[[ INFORMATION SUPPLIED open ]]
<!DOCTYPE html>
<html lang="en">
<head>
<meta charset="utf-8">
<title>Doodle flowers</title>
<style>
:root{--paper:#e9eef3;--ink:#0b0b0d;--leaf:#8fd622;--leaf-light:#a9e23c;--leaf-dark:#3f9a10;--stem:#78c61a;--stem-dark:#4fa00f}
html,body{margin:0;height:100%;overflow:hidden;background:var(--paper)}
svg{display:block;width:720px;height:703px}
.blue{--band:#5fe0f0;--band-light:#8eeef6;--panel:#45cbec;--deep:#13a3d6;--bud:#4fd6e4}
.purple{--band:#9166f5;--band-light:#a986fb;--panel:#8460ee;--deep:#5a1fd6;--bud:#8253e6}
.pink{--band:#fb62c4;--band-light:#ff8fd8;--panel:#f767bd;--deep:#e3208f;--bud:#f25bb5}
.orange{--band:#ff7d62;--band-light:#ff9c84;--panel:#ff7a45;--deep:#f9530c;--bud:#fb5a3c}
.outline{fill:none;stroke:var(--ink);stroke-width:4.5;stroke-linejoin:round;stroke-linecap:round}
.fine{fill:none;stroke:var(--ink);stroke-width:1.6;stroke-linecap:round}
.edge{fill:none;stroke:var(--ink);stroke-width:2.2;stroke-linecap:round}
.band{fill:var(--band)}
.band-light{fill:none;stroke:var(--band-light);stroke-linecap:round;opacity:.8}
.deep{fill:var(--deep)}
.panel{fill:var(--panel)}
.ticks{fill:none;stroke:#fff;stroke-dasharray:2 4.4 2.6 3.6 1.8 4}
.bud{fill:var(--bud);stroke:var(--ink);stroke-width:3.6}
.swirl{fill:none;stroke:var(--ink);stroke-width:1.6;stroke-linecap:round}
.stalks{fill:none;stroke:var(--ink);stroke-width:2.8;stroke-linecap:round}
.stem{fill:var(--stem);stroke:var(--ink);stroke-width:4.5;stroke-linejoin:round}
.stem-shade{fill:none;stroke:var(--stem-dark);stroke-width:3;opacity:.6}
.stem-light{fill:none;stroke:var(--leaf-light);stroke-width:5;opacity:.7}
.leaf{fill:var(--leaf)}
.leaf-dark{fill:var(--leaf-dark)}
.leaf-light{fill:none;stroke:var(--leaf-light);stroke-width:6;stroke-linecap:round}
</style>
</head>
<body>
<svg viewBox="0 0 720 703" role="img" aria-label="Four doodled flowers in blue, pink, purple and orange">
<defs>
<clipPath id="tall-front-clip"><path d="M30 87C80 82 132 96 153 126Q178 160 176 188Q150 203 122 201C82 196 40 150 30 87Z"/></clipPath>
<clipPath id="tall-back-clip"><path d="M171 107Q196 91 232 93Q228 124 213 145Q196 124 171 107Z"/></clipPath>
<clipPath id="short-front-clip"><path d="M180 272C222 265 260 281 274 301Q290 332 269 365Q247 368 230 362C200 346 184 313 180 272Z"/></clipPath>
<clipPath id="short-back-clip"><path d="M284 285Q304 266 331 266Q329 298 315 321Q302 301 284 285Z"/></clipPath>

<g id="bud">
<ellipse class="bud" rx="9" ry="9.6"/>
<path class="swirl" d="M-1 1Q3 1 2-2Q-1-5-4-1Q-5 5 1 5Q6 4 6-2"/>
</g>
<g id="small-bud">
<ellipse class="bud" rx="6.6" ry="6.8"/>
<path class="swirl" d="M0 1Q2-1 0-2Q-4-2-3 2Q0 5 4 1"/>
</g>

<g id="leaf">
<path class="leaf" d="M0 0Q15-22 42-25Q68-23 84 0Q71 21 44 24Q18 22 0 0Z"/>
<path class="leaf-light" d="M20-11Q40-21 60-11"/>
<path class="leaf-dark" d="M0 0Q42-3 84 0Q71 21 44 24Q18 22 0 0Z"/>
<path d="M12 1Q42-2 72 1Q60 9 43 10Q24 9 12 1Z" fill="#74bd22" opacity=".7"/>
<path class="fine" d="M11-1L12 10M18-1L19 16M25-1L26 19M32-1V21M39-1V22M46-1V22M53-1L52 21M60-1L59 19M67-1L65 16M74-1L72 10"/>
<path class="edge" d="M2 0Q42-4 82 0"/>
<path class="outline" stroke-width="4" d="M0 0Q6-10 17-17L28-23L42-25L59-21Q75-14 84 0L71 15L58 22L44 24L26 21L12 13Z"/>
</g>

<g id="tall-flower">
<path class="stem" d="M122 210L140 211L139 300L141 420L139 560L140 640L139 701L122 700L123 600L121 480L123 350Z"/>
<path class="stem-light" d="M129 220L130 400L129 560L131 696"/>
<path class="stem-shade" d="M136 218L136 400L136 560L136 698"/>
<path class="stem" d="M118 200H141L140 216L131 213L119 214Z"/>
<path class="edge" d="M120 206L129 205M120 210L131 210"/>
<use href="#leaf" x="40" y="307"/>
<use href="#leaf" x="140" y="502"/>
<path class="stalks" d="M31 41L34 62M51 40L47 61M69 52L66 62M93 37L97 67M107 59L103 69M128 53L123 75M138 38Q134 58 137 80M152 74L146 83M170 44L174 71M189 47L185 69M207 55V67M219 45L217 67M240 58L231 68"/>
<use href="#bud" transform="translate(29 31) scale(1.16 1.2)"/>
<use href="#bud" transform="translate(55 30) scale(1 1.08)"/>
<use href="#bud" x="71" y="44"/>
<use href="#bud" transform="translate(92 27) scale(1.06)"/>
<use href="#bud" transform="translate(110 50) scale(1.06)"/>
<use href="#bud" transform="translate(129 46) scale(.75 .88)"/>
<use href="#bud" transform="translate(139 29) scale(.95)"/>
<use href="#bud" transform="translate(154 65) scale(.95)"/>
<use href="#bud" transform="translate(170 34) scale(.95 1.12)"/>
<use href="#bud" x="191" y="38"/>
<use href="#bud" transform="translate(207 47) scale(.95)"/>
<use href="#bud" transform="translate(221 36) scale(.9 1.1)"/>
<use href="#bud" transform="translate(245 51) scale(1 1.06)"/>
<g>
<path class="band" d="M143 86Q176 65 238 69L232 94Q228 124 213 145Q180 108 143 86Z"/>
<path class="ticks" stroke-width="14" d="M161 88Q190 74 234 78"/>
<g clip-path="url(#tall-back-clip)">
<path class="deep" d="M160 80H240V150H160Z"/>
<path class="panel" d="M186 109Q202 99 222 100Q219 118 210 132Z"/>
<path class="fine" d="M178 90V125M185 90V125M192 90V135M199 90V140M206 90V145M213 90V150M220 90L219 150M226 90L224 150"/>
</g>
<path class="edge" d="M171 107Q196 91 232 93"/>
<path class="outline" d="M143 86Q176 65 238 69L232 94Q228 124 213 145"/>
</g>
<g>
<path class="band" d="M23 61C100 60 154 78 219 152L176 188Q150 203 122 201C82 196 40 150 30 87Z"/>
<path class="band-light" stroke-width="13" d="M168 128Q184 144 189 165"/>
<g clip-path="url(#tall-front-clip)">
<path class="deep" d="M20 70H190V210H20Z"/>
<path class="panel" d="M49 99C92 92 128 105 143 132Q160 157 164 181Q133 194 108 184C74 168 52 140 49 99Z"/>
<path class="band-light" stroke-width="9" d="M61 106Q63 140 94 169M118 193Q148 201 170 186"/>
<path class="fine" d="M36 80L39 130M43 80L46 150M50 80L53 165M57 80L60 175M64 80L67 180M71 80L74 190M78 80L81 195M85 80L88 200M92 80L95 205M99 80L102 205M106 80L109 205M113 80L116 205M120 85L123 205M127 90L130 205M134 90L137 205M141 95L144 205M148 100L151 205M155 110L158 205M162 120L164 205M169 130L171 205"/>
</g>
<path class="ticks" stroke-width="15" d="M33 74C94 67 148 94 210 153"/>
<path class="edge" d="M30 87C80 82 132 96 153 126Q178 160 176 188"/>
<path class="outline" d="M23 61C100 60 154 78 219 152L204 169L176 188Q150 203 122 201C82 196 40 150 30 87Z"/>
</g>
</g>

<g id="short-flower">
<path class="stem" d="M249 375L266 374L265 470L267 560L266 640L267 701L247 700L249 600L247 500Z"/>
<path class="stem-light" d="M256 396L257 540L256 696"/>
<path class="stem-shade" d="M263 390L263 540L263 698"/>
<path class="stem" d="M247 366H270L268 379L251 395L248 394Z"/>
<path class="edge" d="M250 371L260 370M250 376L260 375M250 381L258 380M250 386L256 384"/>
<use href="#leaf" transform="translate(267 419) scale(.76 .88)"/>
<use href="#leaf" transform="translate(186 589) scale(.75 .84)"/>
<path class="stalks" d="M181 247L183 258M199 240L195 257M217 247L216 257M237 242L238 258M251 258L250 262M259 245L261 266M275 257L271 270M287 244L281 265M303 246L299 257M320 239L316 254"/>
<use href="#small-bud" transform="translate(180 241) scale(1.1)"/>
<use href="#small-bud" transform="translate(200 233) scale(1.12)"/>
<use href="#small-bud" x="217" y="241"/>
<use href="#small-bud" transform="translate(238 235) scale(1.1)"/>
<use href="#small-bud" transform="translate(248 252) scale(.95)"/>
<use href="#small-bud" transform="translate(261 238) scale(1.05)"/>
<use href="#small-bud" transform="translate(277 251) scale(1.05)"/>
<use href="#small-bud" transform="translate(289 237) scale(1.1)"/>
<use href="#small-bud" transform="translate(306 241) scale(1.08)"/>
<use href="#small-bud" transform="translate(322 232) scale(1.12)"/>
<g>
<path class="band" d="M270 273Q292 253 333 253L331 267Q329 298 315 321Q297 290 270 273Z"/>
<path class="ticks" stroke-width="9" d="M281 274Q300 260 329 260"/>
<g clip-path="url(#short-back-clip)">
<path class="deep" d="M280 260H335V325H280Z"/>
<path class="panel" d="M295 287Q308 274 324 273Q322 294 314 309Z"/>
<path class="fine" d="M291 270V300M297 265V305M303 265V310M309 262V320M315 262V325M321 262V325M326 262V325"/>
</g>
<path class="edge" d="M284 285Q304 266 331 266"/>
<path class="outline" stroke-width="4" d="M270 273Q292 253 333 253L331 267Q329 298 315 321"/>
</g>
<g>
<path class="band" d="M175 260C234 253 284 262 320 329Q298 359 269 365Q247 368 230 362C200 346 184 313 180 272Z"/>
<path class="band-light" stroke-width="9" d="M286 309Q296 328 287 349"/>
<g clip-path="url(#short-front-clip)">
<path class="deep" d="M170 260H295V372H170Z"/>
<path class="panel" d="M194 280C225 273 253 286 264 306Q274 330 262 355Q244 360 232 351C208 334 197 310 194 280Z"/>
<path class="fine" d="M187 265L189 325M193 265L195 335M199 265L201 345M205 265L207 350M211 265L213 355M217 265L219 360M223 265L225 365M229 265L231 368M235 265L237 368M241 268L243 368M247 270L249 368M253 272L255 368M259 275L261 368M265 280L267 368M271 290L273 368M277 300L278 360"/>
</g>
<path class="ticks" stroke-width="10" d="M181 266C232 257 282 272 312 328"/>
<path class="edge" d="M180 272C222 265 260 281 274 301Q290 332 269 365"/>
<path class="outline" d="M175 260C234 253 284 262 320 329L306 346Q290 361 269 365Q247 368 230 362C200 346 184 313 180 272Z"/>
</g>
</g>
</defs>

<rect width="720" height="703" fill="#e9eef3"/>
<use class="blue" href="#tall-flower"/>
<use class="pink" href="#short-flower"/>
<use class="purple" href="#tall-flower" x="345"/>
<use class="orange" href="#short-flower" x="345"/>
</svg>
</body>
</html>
[[ INFORMATION SUPPLIED closed ]]
ASSIGNMENT:
Show all lines above holding the word "edge".

RESULT OF THE TASK:
.edge{fill:none;stroke:var(--ink);stroke-width:2.2;stroke-linecap:round}
<path class="edge" d="M2 0Q42-4 82 0"/>
<path class="edge" d="M120 206L129 205M120 210L131 210"/>
<path class="edge" d="M171 107Q196 91 232 93"/>
<path class="edge" d="M30 87C80 82 132 96 153 126Q178 160 176 188"/>
<path class="edge" d="M250 371L260 370M250 376L260 375M250 381L258 380M250 386L256 384"/>
<path class="edge" d="M284 285Q304 266 331 266"/>
<path class="edge" d="M180 272C222 265 260 281 274 301Q290 332 269 365"/>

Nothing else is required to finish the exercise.